Sc. a.1856 G. Outram Lyrics (1874) 33:
Lot's wife was fresh compared to her; They've kyanised the useless knir. wm.Sc. 1868 Laird of Logan Add. 511:
Nir. — A little, ill-natured cur, always snarling; a crabbed, decrepit creature, full of talk and discontent. Ayr. 1890 J. Service Notandums 125:
Does ony bit nir o' a critic want a ggem at Blin'-stam amang the books? Rxb. 1923 Watson W.-B.:
She's a nurrited thing.
II. v. Only as ppl.adj. knurred, gnarled, knotted. Obs. in Eng. since 16th c. Liter.
Sc. 1933 N. B. Morrison Gowk Storm iv. i.:

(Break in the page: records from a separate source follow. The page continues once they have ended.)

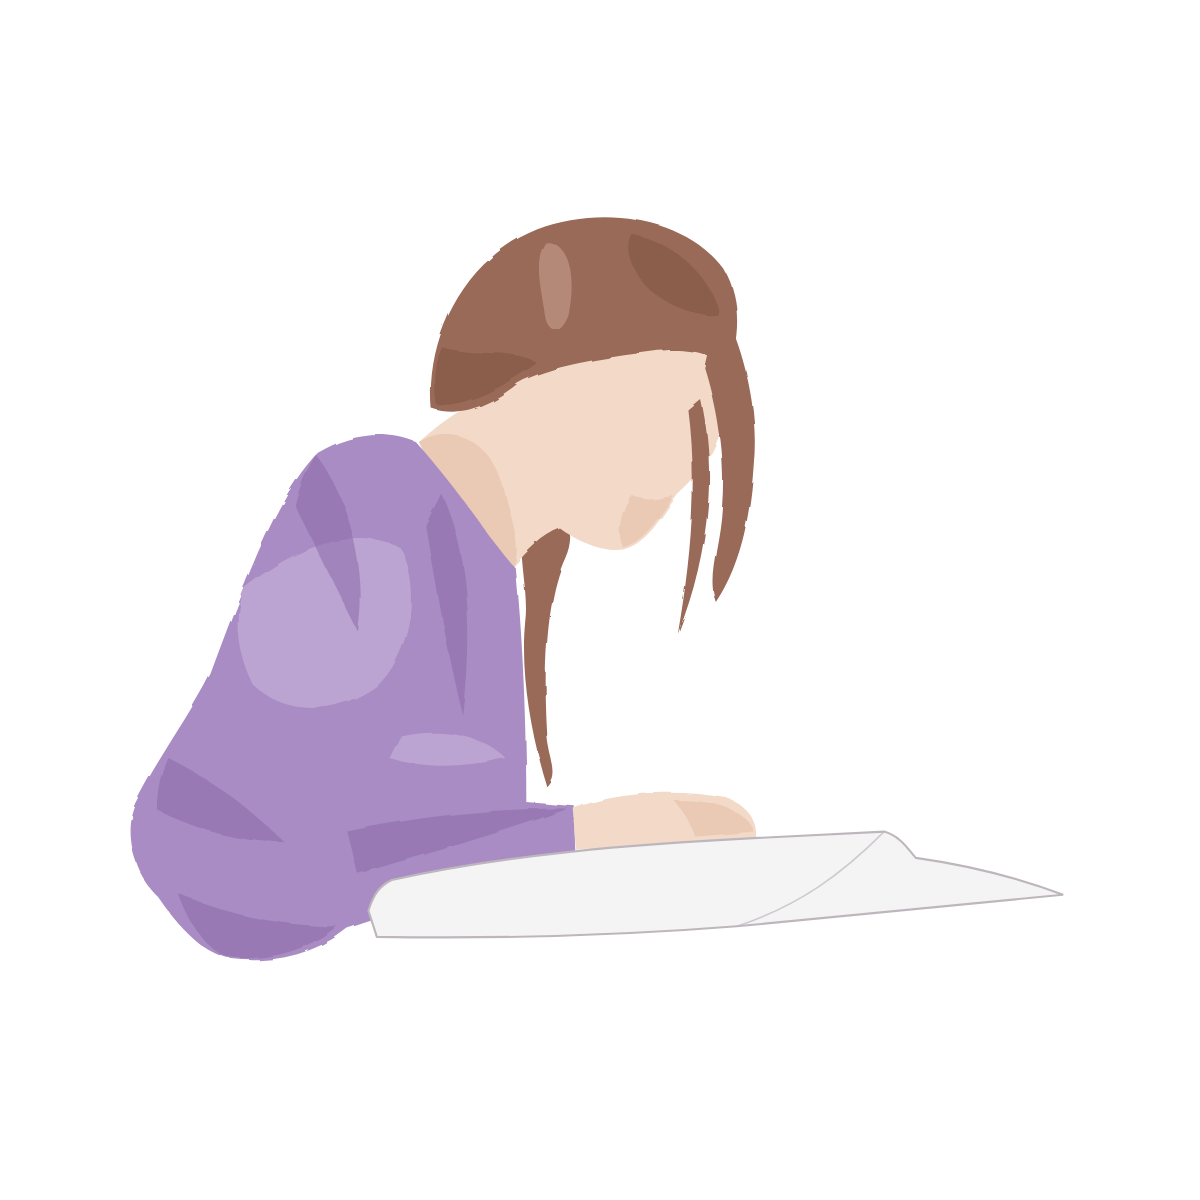
<!DOCTYPE html>
<html lang="en">
<head>
<meta charset="utf-8">
<title>Girl Reading at a Table</title>
<style>
  :root {
    --paper-bg: #ffffff;
    --hair: #9a6a58;
    --hair-dark: #7f5242;
    --hair-light: #c89e8e;
    --skin: #f2d9c8;
    --skin-shade: #e6bfa8;
    --sweater: #a98cc4;
    --sweater-dark: #8a6aa8;
    --sweater-light: #c8b4dc;
    --sheet: #f5f4f5;
    --sheet-edge: #bdb7bd;
  }
  html, body {
    margin: 0;
    padding: 0;
    width: 1200px;
    height: 1200px;
    overflow: hidden;
    background: var(--paper-bg);
  }
  .artwork {
    display: block;
    width: 1200px;
    height: 1200px;
  }
  .hair { fill: var(--hair); }
  .hair-dark { fill: var(--hair-dark); opacity: .55; }
  .hair-light { fill: var(--hair-light); opacity: .6; }
  .skin { fill: var(--skin); }
  .skin-shade { fill: var(--skin-shade); opacity: .6; }
  .sweater { fill: var(--sweater); }
  .sweater-dark { fill: var(--sweater-dark); opacity: .55; }
  .sweater-light { fill: var(--sweater-light); opacity: .6; }
  .sheet { fill: var(--sheet); stroke: var(--sheet-edge); stroke-width: 2; }
  .sheet-fold { fill: none; stroke: var(--sheet-edge); stroke-width: 1.5; opacity: .7; }
</style>
</head>
<body>
<svg class="artwork" viewBox="0 0 1140 1140" role="img" aria-label="Watercolour of a girl in a purple sweater reading at a table">
  <defs>
    <filter id="watercolour-edge" x="-5%" y="-5%" width="110%" height="110%">
      <feTurbulence type="fractalNoise" baseFrequency="0.03" numOctaves="2" seed="4"/>
      <feDisplacementMap in="SourceGraphic" scale="5"/>
    </filter>
  </defs>

  <g class="figure" filter="url(#watercolour-edge)">
    <!-- ponytail behind neck -->
    <path class="hair" d="M500,478 C528,468 552,498 537,530 C522,562 515,620 520,700 C522,722 532,736 520,748 C505,700 494,640 499,590 C503,558 488,520 500,478Z"/>

    <!-- face and neck -->
    <path class="skin" d="M398,420 C450,372 520,348 592,336 C642,328 682,330 692,352 C694,402 678,440 644,470 C628,490 616,516 592,522 C570,525 546,512 532,502 C516,508 502,522 488,538 C450,520 418,462 398,420Z"/>
    <path class="skin-shade" d="M398,420 C430,400 470,420 480,470 C488,500 495,520 488,538 C450,520 418,462 398,420Z"/>
    <path class="skin-shade" d="M600,470 C620,480 630,470 640,472 C625,492 612,515 592,520 C585,505 590,485 600,470Z"/>

    <!-- hair cap -->
    <path class="hair" d="M410,388 C404,322 440,246 510,218 C575,194 652,208 688,256 C706,286 702,330 690,352 C678,334 650,330 620,334 C572,340 522,348 492,364 C470,382 440,398 410,388Z"/>
    <path class="hair-light" d="M520,230 C540,232 548,260 540,300 C532,320 520,318 518,296 C514,270 508,246 520,230Z"/>
    <path class="hair-dark" d="M600,222 C640,230 676,262 684,300 C660,300 630,290 612,270 C600,255 592,236 600,222Z"/>
    <path class="hair-dark" d="M420,330 C450,340 490,330 510,345 C480,365 450,385 415,385 C412,365 413,345 420,330Z"/>

    <!-- loose strands on the right -->
    <path class="hair" d="M684,288 C702,320 722,382 716,442 C712,502 700,542 680,572 C671,546 684,520 686,480 C690,430 680,382 670,350Z"/>
    <path class="hair" d="M666,380 C682,452 672,532 644,602 C658,522 662,452 654,390Z"/>

    <!-- sweater body and sleeve -->
    <path class="sweater" d="M395,420 C440,470 470,520 490,540 C496,600 500,680 500,762 L546,766 L548,826 C470,832 400,860 330,882 C300,906 260,916 220,911 C188,905 164,872 150,852 C128,830 114,790 130,760 C150,720 180,680 200,640 C230,560 262,470 302,430 C332,412 366,408 395,420Z"/>
    <path class="sweater-light" d="M230,560 C280,520 330,500 380,520 C400,560 390,620 360,650 C320,680 270,680 240,650 C225,620 222,590 230,560Z"/>
    <path class="sweater-dark" d="M300,432 C330,470 350,540 340,600 C320,560 300,520 280,480 C285,460 292,445 300,432Z"/>
    <path class="sweater-dark" d="M420,470 C445,520 450,600 440,680 C425,620 415,560 405,500Z"/>
    <path class="sweater-dark" d="M160,720 C200,740 240,770 270,800 C230,800 190,790 150,770 C150,750 154,735 160,720Z"/>
    <path class="sweater-dark" d="M330,790 C400,775 470,768 540,768 C480,790 410,810 340,830Z"/>
    <path class="sweater-dark" d="M170,850 C220,870 270,880 320,880 C290,905 250,914 215,909 C195,900 180,878 170,850Z"/>
    <path class="sweater-light" d="M380,700 C420,690 460,700 480,720 C440,730 400,730 370,720Z"/>

    <!-- hand -->
    <path class="skin" d="M545,768 C580,754 640,748 690,758 C710,765 720,780 718,796 L548,808Z"/>
    <path class="skin-shade" d="M640,760 C680,760 710,770 716,790 L660,795 C655,780 648,770 640,760Z"/>
  </g>

  <!-- open sheet on the table -->
  <g class="reading-sheet">
    <path class="sheet" d="M350,865 C355,850 360,842 372,836 C480,812 600,802 720,796 L840,790 C856,795 862,806 870,815 C920,822 970,835 1010,850 C900,860 790,872 700,880 C600,888 480,892 358,890Z"/>
    <path class="sheet-fold" d="M840,790 C800,830 760,860 700,880"/>
  </g>
</svg>
</body>
</html>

The trees outside seemed livid things to me, fretted and frayed with winds and knurred with age.
You may wish to vary the format shown below depending on the citation style used.
"Knur n., v.". Dictionary of the Scots Language. 2004. Scottish Language Dictionaries Ltd. Accessed 21 Feb 2019 <http://www.dsl.ac.uk/entry/snd/knur>
Try an Advanced Search